Writing from the first person point of view routinely goes through periods of popularity only to be followed by a flood of amateurish first person novels. Then, writing “gurus” will advice the beginning writer never to write in first person. However, it is really a matter of whether it fits the story you are telling.
First person is the viewpoint that we as humans are stuck with in real life. Sticking strictly with one person, revealing only what they see, hear and feel actually simplifies the story telling process. This viewpoint works with a strong plot that is driven by character development. Bouncing back and forth between characters tends to increase excitement, but it also increases a the number of plot holes. It is easy to forget that characters possess different bodies of knowledge.
Recently I was reading a mystery movie that began in an interesting manner. There were the spooky chase scenes in the fog with shadows disappearing around the corner, but people disappeared when surrounded by crowds and nobody seem to notice. However the major problem was the characters, who were obviously human and not omnipotent, managing to learn everything that was revealed to the reader.
The villain had to keep feeding the protagonist with clues in an artificial manner to keep the plot going. To add an emotion wringer, the hero agonized about not catching the nasty guy rather than buckling down and actually following the clues he had been given. These were clues that even an extremely narcissistic villain wouldn’t have been spreading around so carelessly. Of course, this villain’s willingness to give himself away was blamed on the “insane” genius. But the writer was no genius, and seem to have forgotten which glimpses of the villain were seen only by the readers because the protagonist became clairvoyant, magically deducing whatever was revealed to us.
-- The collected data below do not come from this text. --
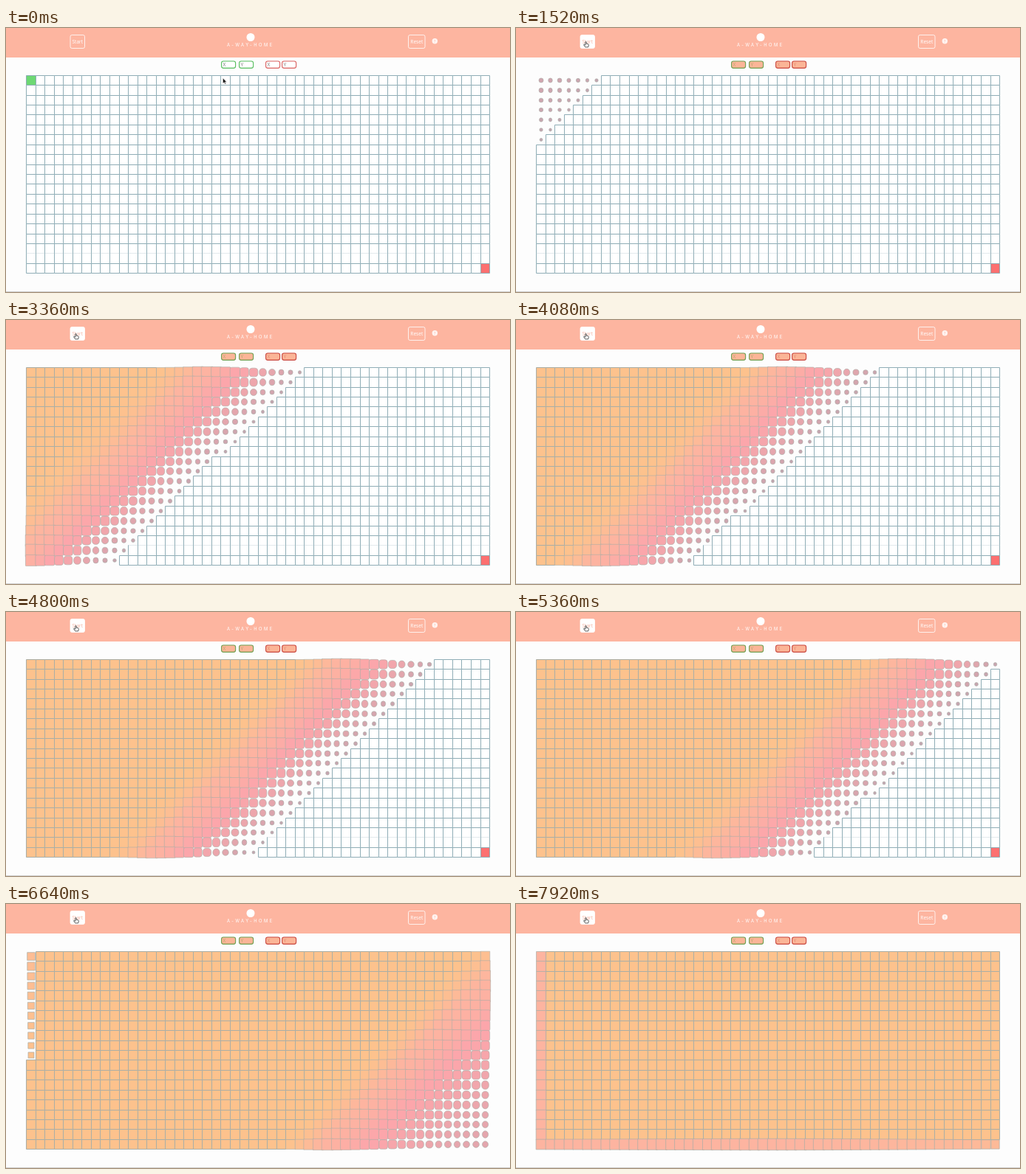
Animation, 682 px wide and 358 px high, one loop 8000 ms. Source, as an HTML page with a canvas:

```html
<!DOCTYPE html>
<html lang="en">
<head>
<meta charset="utf-8">
<title>Path finder</title>
<style>
  html, body { margin: 0; width: 100%; height: 100%; overflow: hidden; background: #fdfdfd; }
  canvas, svg { position: absolute; left: 0; top: 0; width: 682px; height: 358px; }
  text { font-family: "Open Sans", "Noto Sans", sans-serif; font-size: 6.6px; }
  .btn rect { fill: none; stroke: #fff; stroke-width: .8; }
  .btn text { fill: #fff; text-anchor: middle; }
  .hover #start rect { fill: #fff; }
  .hover #start text { fill: #f6b3a2; }
  .field rect { fill: #fff; stroke-width: 1.1; }
  .field text { fill: #777; }
  .from rect { stroke: #55bd5c; }
  .to rect { stroke: #d9605f; }
  .running .field rect { fill: #fbb597; }
  .running .from rect { stroke: #6f9f50; }
  .running .to rect { stroke: #c9473f; }
  .running .from text { fill: #b9a96c; }
  .running .to text { fill: #e08a72; }
  #hand, .hover #arrow { display: none; }
  .hover #hand { display: inline; }
</style>
</head>
<body>
<canvas id="grid"></canvas>
<svg id="ui" viewBox="0 0 682 358">
  <rect width="682" height="40" fill="#fdb5a0"/>
  <rect y="357" width="682" height="1" fill="#d2d2d2"/>
  <g id="start" class="btn">
    <rect x="87" y="9.5" width="19.5" height="18" rx="2.2"/>
    <text x="96.8" y="20.8">Start</text>
  </g>
  <g class="btn">
    <rect x="544.5" y="9.5" width="22.5" height="18" rx="2.2"/>
    <text x="555.8" y="20.8">Reset</text>
  </g>
  <circle cx="331" cy="12.5" r="5.5" fill="#fff"/>
  <text x="299" y="25.3" fill="#fff" style="font-family:Inter,sans-serif;font-size:5.8px;letter-spacing:2.5px">A-WAY-HOME</text>
  <circle cx="580.3" cy="17.8" r="3.7" fill="#fff" fill-opacity=".85"/>
  <text x="580.3" y="19.9" text-anchor="middle" fill="#fdb5a0" style="font-size:5.5px">?</text>
  <g id="fields"></g>
  <g id="cursor">
    <path id="arrow" d="M0 0V7.2L1.7 5.6L2.8 8.1L3.9 7.6L2.8 5.2H5Z" fill="#111" stroke="#fff" stroke-width=".4"/>
    <path id="hand" d="M-.6 -2.6q.7-.8 1.3 0v2.4l2.6.7q.8.3.6 1.3l-.7 2.6h-4l-2.1-3q0-.9 1-.6l1.3 1Z" fill="#fff" stroke="#333" stroke-width=".8"/>
  </g>
</svg>
<script>
const LOOP = 8000, STEP = 80, COLS = 50, ROWS = 20, LIFE = 1500;
const VISIT_START = 1385, VISIT_GAP = 4.95;
const PATH_START = 6461, PATH_GAP = 17;
const HOVER_AT = 800, RUN_AT = 1280;

const LINE = '#8fadb6', DONE_LINE = '#a9aea6';
const MAUVE = [192, 165, 176], PINK = [252, 166, 171], SALMON = [253, 180, 160], ORANGE = [253, 194, 141];

const $ = id => document.getElementById(id);
const ui = $('ui'), cursor = $('cursor'), canvas = $('grid');
const ctx = canvas.getContext('2d');
const dpr = window.devicePixelRatio || 1;
canvas.width = 682 * dpr;
canvas.height = 358 * dpr;

$('fields').innerHTML = [[291, 'X', 'from'], [315, 'Y', 'from'], [351, 'X', 'to'], [373, 'Y', 'to']]
  .map(([x, label, kind]) => `<g class="field ${kind}">
    <rect x="${x + .6}" y="45" width="19" height="9.4" rx="2.6"/>
    <text x="${x + 2.4}" y="52.2">${label}</text></g>`).join('');

const edgeX = c => Math.floor(27.6 + 12.54 * c) + .5;
const edgeY = r => Math.floor(64.3 + 13.42 * r) + .5;
const mix = (a, b, p) => a + (b - a) * p;
const rgb = (a, b, p) => `rgb(${a.map((v, i) => Math.round(mix(v, b[i], p))).join()})`;
const clamp = v => Math.max(0, Math.min(1, v));

// CSS ease-out: cubic-bezier(0, 0, .58, 1)
function easeOut(x) {
  if (x <= 0 || x >= 1) return clamp(x);
  let lo = 0, hi = 1;
  for (let i = 0; i < 16; i++) {
    const s = (lo + hi) / 2;
    if (1.74 * (1 - s) * s * s + s * s * s < x) lo = s; else hi = s;
  }
  return 3 * (1 - lo) * lo * lo + lo * lo * lo;
}
const phase = (p, from, to) => easeOut((p - from) / (to - from));

const cells = [];
for (let r = 0; r < ROWS; r++) {
  for (let c = 0; c < COLS; c++) {
    const x = edgeX(c), y = edgeY(r);
    const onPath = c === 0 || r === ROWS - 1;
    cells.push({ r, c, x, y, w: edgeX(c + 1) - x, h: edgeY(r + 1) - y,
      path: onPath ? PATH_START + (r + c) * PATH_GAP : Infinity });
  }
}
// Breadth-first order: by distance, then from the top row down
[...cells].sort((a, b) => a.r + a.c - b.r - b.c || a.r - b.r)
  .forEach((cell, i) => { cell.visit = VISIT_START + i * VISIT_GAP; });

function box(cell, fill, line, scale = 1, round = 0, width = 1) {
  const w = cell.w * scale, h = cell.h * scale;
  const x = cell.x + (cell.w - w) / 2, y = cell.y + (cell.h - h) / 2;
  const k = Math.min(round, .5);
  ctx.beginPath();
  if (k > 0) ctx.roundRect(x, y, w, h, { x: w * k, y: h * k });
  else ctx.rect(x, y, w, h);
  ctx.fillStyle = fill;
  ctx.fill();
  ctx.strokeStyle = line;
  ctx.lineWidth = width;
  ctx.stroke();
}

function drawVisit(cell, p) {
  const fill = p < .5 ? rgb(MAUVE, PINK, phase(p, 0, .5))
    : p < .75 ? rgb(PINK, SALMON, phase(p, .5, .75))
    : rgb(SALMON, ORANGE, phase(p, .75, 1));
  const grow = phase(p, 0, .75);
  const scale = p < .75 ? mix(.3, 1.2, grow) : mix(1.2, 1, phase(p, .75, 1));
  box(cell, fill, DONE_LINE, scale, 1 - grow, .6);
}

function drawPath(cell, p) {
  const grow = phase(p, 0, .5);
  const scale = p < .5 ? mix(.6, 1.2, grow) : mix(1.2, 1, phase(p, .5, 1));
  box(cell, rgb(ORANGE, SALMON, grow), DONE_LINE, scale, 0, .7);
}

function drawIdle(cell) {
  const { r, c, x, y, w } = cell;
  const fill = r + c === 0 ? '#6dd873' : r + c === ROWS + COLS - 2 ? '#fd7070' : '#fff';
  box(cell, fill, LINE);
  if (r === 18) {
    ctx.fillStyle = 'rgba(255,255,255,.75)';
    ctx.fillRect(x + .5, y - .5, w - 1, 1);
  }
}

function drawGrid(t) {
  ctx.setTransform(dpr, 0, 0, dpr, 0, 0);
  ctx.fillStyle = '#fdfdfd';
  ctx.fillRect(0, 0, 682, 358);
  const moving = [];
  for (const cell of cells) {
    if (t < cell.visit) drawIdle(cell);
    else if (t >= cell.path || t < cell.visit + LIFE) moving.push(cell);
    else box(cell, rgb(ORANGE, ORANGE, 0), DONE_LINE);
  }
  for (const cell of moving) {
    if (t >= cell.path) drawPath(cell, clamp((t - cell.path) / LIFE));
    else drawVisit(cell, (t - cell.visit) / LIFE);
  }
}

function drawUi(t) {
  const p = clamp((t - 80) / 840), s = p * p * (3 - 2 * p);
  cursor.setAttribute('transform', `translate(${mix(293.5, 94.5, s)} ${mix(68, 21.5, s)})`);
  ui.classList.toggle('hover', t >= HOVER_AT);
  ui.classList.toggle('running', t >= RUN_AT);
}

let last = -1;
function frame() {
  const t = Math.floor(performance.now() % LOOP / STEP) * STEP;
  if (t !== last) {
    last = t;
    drawGrid(t);
    drawUi(t);
  }
  requestAnimationFrame(frame);
}
frame();
</script>
</body>
</html>
```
Unfortunately, I have read too many similar stories. So I long for the narrow, confined discipline of the first person narrative. I yearn for plots in which the main characters gleans secrets based on their own wit, explaining to the reader how they came to their conclusion. Perhaps imposing the limitations of the first person point of view is a healthy discipline for writers. At least it is a skill they should master before moving on to the more complex view points.